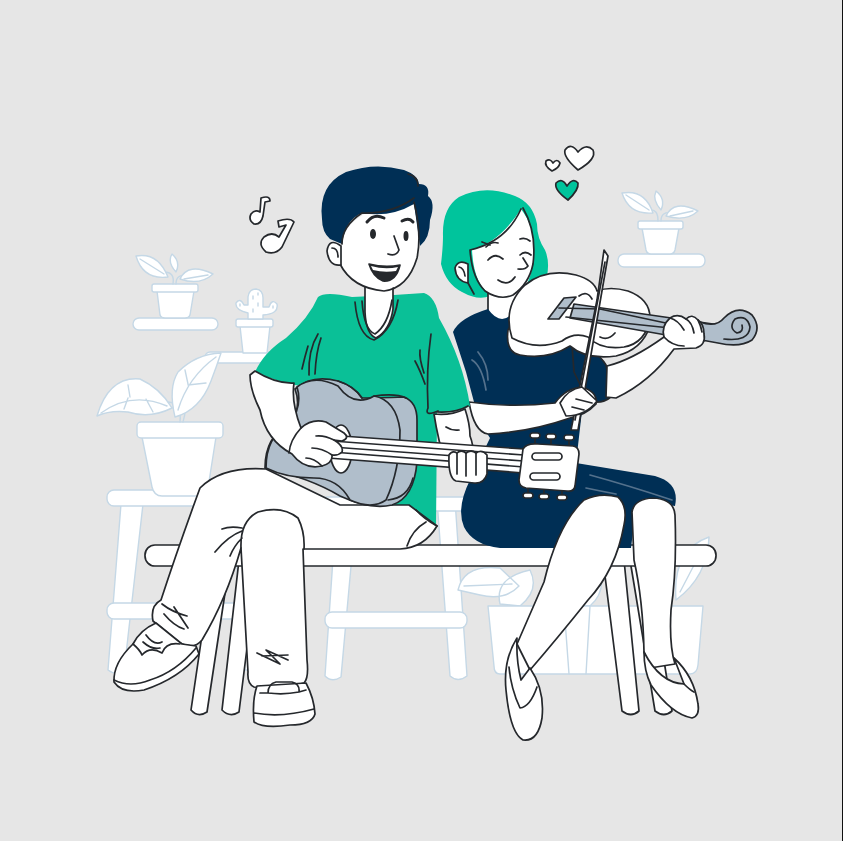
<!DOCTYPE html>
<html lang="en">
<head>
<meta charset="utf-8">
<title>Duet on a bench</title>
<style>
:root{--ground:#e6e6e6;--ink:#25282c;--paper:#fff;--navy:#002f55;--teal:#00c49c;--shirt:#0ac097;--steel:#b0becb;--ghost:#c5d8e6}
html,body{margin:0;background:var(--ground);overflow:hidden}
svg{display:block;width:843px;height:841px}
.ghost{fill:var(--paper);stroke:var(--ghost);stroke-width:1.4;stroke-linejoin:round;stroke-linecap:round}
.drawn{fill:var(--paper);stroke:var(--ink);stroke-width:1.7;stroke-linejoin:round;stroke-linecap:round}
.drawn .line,.ghost .line{fill:none}
.navy{fill:var(--navy)}
.teal{fill:var(--teal)}
.shirt{fill:var(--shirt)}
.steel{fill:var(--steel)}
.ink{fill:var(--ink)}
.plain{stroke:none}
.pale{fill:none;stroke:#54718c}
</style>
</head>
<body>
<svg viewBox="0 0 843 841" role="img" aria-label="A man playing guitar and a woman playing violin on a bench among potted plants">
<defs>
<g id="peg"><path d="M0 0V10"/><rect x="-5" y="-4" width="10" height="5" rx="2.5"/></g>
</defs>
<rect width="843" height="841" fill="var(--ground)"/>
<rect x="842" width="1" height="841" fill="#111"/>

<g id="plants" class="ghost">
 <g id="shelf-left">
  <rect x="133" y="318" width="85" height="12" rx="6"/>
  <path d="M157 291 160 315Q161 318 165 318H185Q189 318 190 315L194 291Z"/>
  <rect x="152" y="284" width="46" height="8" rx="2"/>
  <path class="line" d="M173 284Q175 272 164 272M176 284Q176 274 186 276"/>
  <path d="M136 256Q158 252 168 277Q143 280 136 256ZM180 279Q188 262 213 274Q200 286 180 279ZM176 272Q167 262 172 254Q181 262 176 272Z"/>
  <path class="line" d="M140 259 164 274M184 279 208 275"/>
 </g>
 <g id="cactus">
  <rect x="205" y="352" width="75" height="11" rx="5"/>
  <path d="M240 326 243 353H267L270 326Z"/>
  <rect x="236" y="319" width="37" height="8" rx="2"/>
  <path d="M248 319V313Q235 310 236 303Q240 297 244 305H248V297Q249 289 256 289Q263 290 263 298V307H269Q272 298 277 304Q279 314 263 315V319Z"/>
  <path class="line" d="M253 296v3M258 303v3M253 309v3M258 293v2M240 304v2M273 306v2"/>
 </g>
 <g id="shelf-right">
  <rect x="618" y="254" width="87" height="13" rx="6"/>
  <path d="M642 228 646 250Q647 254 651 254H670Q674 254 675 250L679 228Z"/>
  <rect x="638" y="221" width="45" height="8" rx="2"/>
  <path class="line" d="M658 221Q658 209 650 210M661 221Q661 211 672 213"/>
  <path d="M622 193Q645 189 653 213Q629 215 622 193ZM666 216Q674 199 698 211Q686 222 666 216ZM661 210Q652 200 656 191Q666 199 661 210Z"/>
  <path class="line" d="M626 195 649 210M670 216 693 211"/>
 </g>
 <g id="stool-left">
  <path d="M121 504 108 670Q116 676 124 672L143 504ZM232 504 245 670H262L252 504Z"/>
  <rect x="107" y="603" width="150" height="16" rx="7"/>
  <rect x="107" y="490" width="160" height="16" rx="7"/>
  <path d="M142 437 152 487Q154 496 162 496H198Q206 496 208 488L216 437Z"/>
  <rect x="137" y="422" width="86" height="16" rx="4"/>
  <path class="line" d="M180 422Q182 403 168 402M183 422Q188 408 180 398"/>
  <path d="M97 416Q109 376 140 379Q160 388 172 408Q150 419 128 412Q110 410 97 416ZM175 417Q168 388 178 372Q196 354 221 353Q216 368 211 381Q200 410 175 417Z"/>
  <path class="line" d="M101 413Q132 391 167 406M178 410Q188 377 216 357M128 398l-4 11M146 399l7 13M130 397l-2-12M188 384l-3-14M188 385l18-2"/>
 </g>
 <g id="stool-center">
  <path d="M337 500 325 676Q332 683 341 677L357 500ZM437 500 450 676Q458 683 467 676L455 500Z"/>
  <rect x="325" y="612" width="142" height="16" rx="7"/>
  <rect x="320" y="497" width="152" height="14" rx="7"/>
 </g>
 <g id="planters">
  <path d="M458 590Q464 564 500 568L519 586Q505 601 480 595ZM500 604Q494 578 530 570Q540 590 520 606ZM676 600Q672 550 709 537Q708 576 676 600ZM568 606Q566 570 600 570Q606 592 590 606Z"/>
  <path class="line" d="M464 586 512 584M680 592 704 546"/>
  <path d="M488 606H703L698 665Q697 674 690 674H500Q494 674 494 666Z"/>
  <path class="line" d="M564 606 569 674M590 606 586 674"/>
 </g>
</g>

<g id="bench" class="drawn">
 <path d="M213 560 191 710Q198 718 207 712L230 560ZM239 560 222 710Q230 718 239 712L258 560ZM603 560 622 711Q631 718 639 711L624 560ZM630 560 655 711Q664 718 672 711L648 560Z"/>
 <rect x="145" y="545" width="571" height="21" rx="10"/>
</g>

<g id="woman" class="drawn">
 <path class="teal plain" d="M462 292Q446 284 441 264Q443 247 443 236Q442 208 459 197Q485 184 515 196Q533 203 537 224Q537 238 545 250Q552 266 543 290Q531 302 514 298L490 296Q478 301 462 292Z"/>
 <path d="M488 287V318Q500 332 519 318V285Z"/>
 <path class="plain" d="M472 250Q500 242 521 209Q534 226 534 250Q534 274 523 291Q511 302 493 295Q474 288 472 250Z"/>
 <path class="line" d="M521 209Q506 242 470 250Q472 278 485 291Q500 301 513 295Q529 284 533 264Q537 232 523 208M482 242 490 245"/>
 <path d="M468 264Q458 259 455 268Q456 281 468 283Z"/>
 <path class="line" d="M459 267Q464 268 465 276M468 283 474 294"/>
 <path class="line" d="M488 260Q495 252 503 259M520 255Q525 250 531 255M523 258 528 266Q525 270 518 269M498 280Q508 287 515 277M486 247Q492 241 498 243M520 239Q525 237 530 241"/>
 <path class="navy plain" d="M488 309Q459 318 453 332L466 372L474 402Q480 424 490 438L470 480Q456 508 464 527Q473 545 500 548H631L635 515Q644 500 675 506Q680 483 655 476L576 463L583 402L588 360L570 330L512 314Q500 326 488 309Z"/>
 <path class="navy" d="M572 345Q596 348 606 365L612 396Q602 405 588 401L574 372Z"/>
 <path class="pale" d="M472 360Q482 366 486 390M478 352Q488 364 488 380M590 475Q630 486 672 500M586 488Q600 491 616 494"/>
 <path d="M584 500Q600 492 618 497Q628 506 624 525Q616 570 588 600Q556 640 530 670L517 644Q530 614 544 582Q558 524 584 500Z"/>
 <path d="M632 512Q634 499 653 498Q674 499 675 515Q677 570 671 610Q669 645 675 664L650 668L644 652Q643 600 634 560Z"/>
 <path d="M517 638Q503 660 506 690Q510 733 523 740Q538 742 542 718Q545 690 530 668L521 680Q516 660 517 638Z"/>
 <path class="line" d="M509 667Q511 689 520 708Q530 707 537 687"/>
 <path d="M644 652Q644 671 651 685Q671 714 692 718Q700 716 698 704Q694 676 674 658L684 684Q660 683 644 652Z"/>
 <path class="line" d="M684 684Q690 690 694 692"/>
</g>

<g id="violin" class="drawn">
 <path d="M508 330Q505 352 520 355Q548 360 570 346Q586 360 616 356Q642 350 650 326L640 310 520 310Z"/>
 <path d="M512 338Q502 307 525 285Q546 268 576 275Q594 280 597 291Q610 286 628 291Q650 299 650 318Q646 343 624 347Q600 350 588 337Q574 332 562 341Q536 351 512 338Z"/>
 <path class="steel" d="M548 319 564 298 576 297 559 319ZM570 318 574 304 720 325Q716 340 700 341Z"/>
 <path class="line" d="M559 308 600 309 708 332M566 317 708 332M579 296Q587 290 592 299M600 337Q608 341 615 333"/>
 <path class="steel" d="M700 322Q716 328 724 318Q738 304 752 315Q762 328 752 340Q740 348 718 343L696 339Z"/>
 <path class="line" d="M724 339Q749 342 750 327Q747 314 735 319Q728 328 737 333Q744 332 742 325"/>
</g>

<g id="violin-arms" class="drawn">
 <path d="M607 366Q632 360 664 337Q661 326 670 318Q678 313 686 319Q692 313 698 320Q704 324 704 334Q706 345 696 348L674 349Q650 382 616 398L606 397Z"/>
 <path class="line" d="M664 337Q672 346 684 346M670 318Q678 320 684 330M686 319Q692 322 694 333M698 320Q701 326 702 332"/>
 <path d="M469 402Q510 408 555 403Q566 388 582 387Q598 392 596 404Q586 415 570 418Q530 432 488 434Q474 432 469 402Z"/>
 <path d="M604 250 608 256 578 430H571L597 300Z"/>
 <path class="line" d="M605 262 575 420"/>
 <path d="M560 403Q568 389 582 387L597 401Q586 416 566 416Z"/>
 <path class="line" d="M576 399 592 403M572 407 584 410"/>
</g>

<g id="man" class="drawn">
 <path class="shirt plain" d="M352 297Q325 291 318 297Q309 318 286 338Q264 352 255 372Q278 382 300 386L325 384L340 470L408 520L436 530L437 412Q455 414 470 406Q463 360 439 318Q436 297 424 293L394 295Z"/>
 <path d="M365 284V312Q366 334 376 338Q390 330 393 309V284Z"/>
 <path class="line" d="M355 302Q358 336 374 340Q393 330 398 300M362 301Q364 330 375 334Q388 325 392 300"/>
 <path class="line" d="M309 375Q308 350 318 334M315 374Q316 352 321 338M302 369Q305 356 308 346M438 411Q424 417 428 408Q426 370 431 334M425 384Q420 370 415 361M424 373Q419 358 420 350M437 412Q456 413 468 406"/>
 <path class="plain" d="M340 238Q350 222 364 214L414 204Q422 230 418 256Q410 286 384 290Q348 288 340 264Z"/>
 <path class="navy plain" d="M322 219Q318 185 346 172Q375 162 404 170Q418 175 419 184Q430 184 428 196Q436 202 430 220Q430 238 420 246L414 204Q390 218 362 213Q345 220 342 244L330 239Q322 232 322 219Z"/>
 <path class="line" d="M342 244Q342 226 362 213Q392 214 414 198M414 202Q422 234 417 258Q408 288 384 291Q352 288 340 264M408 174Q418 176 418 186"/>
 <path d="M341 246Q329 237 327 251Q329 267 341 265Z"/>
 <path class="line" d="M332 248Q338 248 338 257"/>
 <path class="line" stroke-width="3" d="M367 222Q374 213 384 218M402 221Q409 217 413 222"/>
 <ellipse class="ink plain" cx="373" cy="234" rx="3" ry="5"/>
 <ellipse class="ink plain" cx="406" cy="236" rx="2.5" ry="5"/>
 <path class="line" d="M394 236 399 250Q396 257 388 254"/>
 <path class="ink" d="M369 264Q385 268 400 265Q396 282 383 281Q373 277 369 264Z"/>
 <path class="plain" d="M371 266Q385 270 398 267L396 271Q384 273 373 270Z"/>
 <path d="M434 414Q450 416 465 409Q470 424 470 436Q477 454 468 470L446 466Q438 440 434 414Z"/>
 <path class="line" d="M446 427Q452 431 459 430"/>
</g>

<g id="man-legs" class="drawn">
 <path d="M200 488Q222 466 266 469L340 505H409L437 526Q424 548 400 549H303L307 660Q309 678 304 683Q278 690 254 687Q247 684 248 672L241 548Q226 600 202 640Q194 650 180 643L153 621Q150 606 161 600Q178 548 200 488Z"/>
 <path class="line" d="M241 548Q240 521 258 512Q282 505 298 518Q305 532 304 549M242 528Q230 526 222 529M242 531Q228 536 215 552M242 538Q234 546 230 556M437 526Q424 519 416 510M407 546Q412 530 426 522M162 604Q172 612 187 616M164 614Q174 626 184 629M174 607 188 628M257 653 280 664 266 650 288 660M262 656 288 655"/>
 <path d="M156 623Q140 630 133 644Q113 663 114 682Q122 694 144 690Q180 678 199 654L196 646 182 644Z"/>
 <path class="line" d="M114 680Q130 688 150 680Q176 672 196 648M133 644Q140 650 142 655Q150 646 162 653Q166 642 180 644M146 635Q154 646 162 642M143 642Q152 650 160 648"/>
 <path d="M257 686Q252 700 254 722Q264 729 290 725Q312 725 315 714Q314 698 306 683Z"/>
 <path class="line" d="M254 713Q282 718 314 709M260 693H268Q268 684 276 682H292Q300 684 299 692L306 690M268 693Q284 695 299 692"/>
</g>

<g id="guitar" class="drawn">
 <path class="steel" d="M265 468Q265 436 290 424Q302 408 295 389Q312 374 338 381Q354 386 362 398Q378 398 404 397Q417 402 417 420V462Q414 498 392 505Q370 510 340 496Q310 478 265 468Z"/>
 <path class="steel" d="M266 468Q266 436 289 425Q303 406 297 387Q314 374 338 386Q354 408 374 396Q396 400 400 430Q400 470 386 500Q372 510 350 500Q338 478 314 478Q286 478 266 468Z"/>
 <path class="line" d="M338 381Q354 386 362 398M374 396Q396 393 406 398M388 500Q408 498 413 478"/>
 <ellipse cx="341" cy="449" rx="11" ry="24"/>
 <path d="M328 435 524 449V473L328 458Z"/>
 <path class="line" d="M332 441 524 455M332 447 524 461M332 452 524 467"/>
 <g id="tuning-pegs">
  <use href="#peg" x="535" y="437"/><use href="#peg" x="551" y="438"/><use href="#peg" x="569" y="439"/>
  <use href="#peg" transform="translate(528 494) scale(1 -1)"/><use href="#peg" transform="translate(544 495) scale(1 -1)"/><use href="#peg" transform="translate(562 496) scale(1 -1)"/>
 </g>
 <path d="M523 449Q526 443 538 444L573 446Q579 447 579 454L575 486Q574 492 567 491L526 488Q519 487 519 480Z"/>
 <rect x="532" y="453" width="30" height="7" rx="3.5"/>
 <rect x="530" y="473" width="30" height="7" rx="3.5"/>
</g>

<g id="guitar-hands" class="drawn">
 <path d="M255 371Q276 384 294 383Q291 402 301 428Q312 418 326 422L344 433Q350 438 342 441L334 440Q344 446 342 452Q338 456 332 455Q333 463 322 466Q304 470 292 454Q266 440 260 410Q250 390 250 375Z"/>
 <path class="line" d="M289 453Q290 440 301 428M334 440Q324 435 316 436M332 455Q322 448 312 448M322 466Q314 458 306 458"/>
 <path d="M449 455Q452 450 457 453Q461 449 466 453Q471 449 476 453Q482 449 487 455V474Q484 484 474 483L456 481Q448 478 449 455Z"/>
 <path class="line" d="M457 453V474M466 453V476M476 453V475"/>
</g>

<g id="music-notes" class="drawn">
 <path d="M261 198Q270 195 270 201L265 202 263 216Q261 225 254 224Q248 220 251 214Q255 209 260 212Z"/>
 <path d="M278 221Q290 217 294 222L282 247Q276 255 266 252Q257 244 264 237Q272 231 279 237L286 225 279 227Z"/>
</g>
<g id="hearts" class="drawn">
 <path d="M552 171Q544 166 546 161Q550 158 553 163Q557 158 560 163Q559 168 552 171Z"/>
 <path d="M578 170Q563 157 565 150Q571 142 578 152Q586 143 593 150Q597 159 578 170Z"/>
 <path class="teal" d="M568 200Q554 190 556 183Q562 177 567 186Q573 177 578 183Q579 190 568 200Z"/>
</g>
</svg>
</body>
</html>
◇ ◇ ◇ ◇ ◇
(Your task) Working from the records above, write out verbatim only the lines from the line containing "236 399 250Q396" through the line containing "623Q140 630 133".

(Response to this task)
 <path class="line" d="M394 236 399 250Q396 257 388 254"/>
 <path class="ink" d="M369 264Q385 268 400 265Q396 282 383 281Q373 277 369 264Z"/>
 <path class="plain" d="M371 266Q385 270 398 267L396 271Q384 273 373 270Z"/>
 <path d="M434 414Q450 416 465 409Q470 424 470 436Q477 454 468 470L446 466Q438 440 434 414Z"/>
 <path class="line" d="M446 427Q452 431 459 430"/>
</g>

<g id="man-legs" class="drawn">
 <path d="M200 488Q222 466 266 469L340 505H409L437 526Q424 548 400 549H303L307 660Q309 678 304 683Q278 690 254 687Q247 684 248 672L241 548Q226 600 202 640Q194 650 180 643L153 621Q150 606 161 600Q178 548 200 488Z"/>
 <path class="line" d="M241 548Q240 521 258 512Q282 505 298 518Q305 532 304 549M242 528Q230 526 222 529M242 531Q228 536 215 552M242 538Q234 546 230 556M437 526Q424 519 416 510M407 546Q412 530 426 522M162 604Q172 612 187 616M164 614Q174 626 184 629M174 607 188 628M257 653 280 664 266 650 288 660M262 656 288 655"/>
 <path d="M156 623Q140 630 133 644Q113 663 114 682Q122 694 144 690Q180 678 199 654L196 646 182 644Z"/>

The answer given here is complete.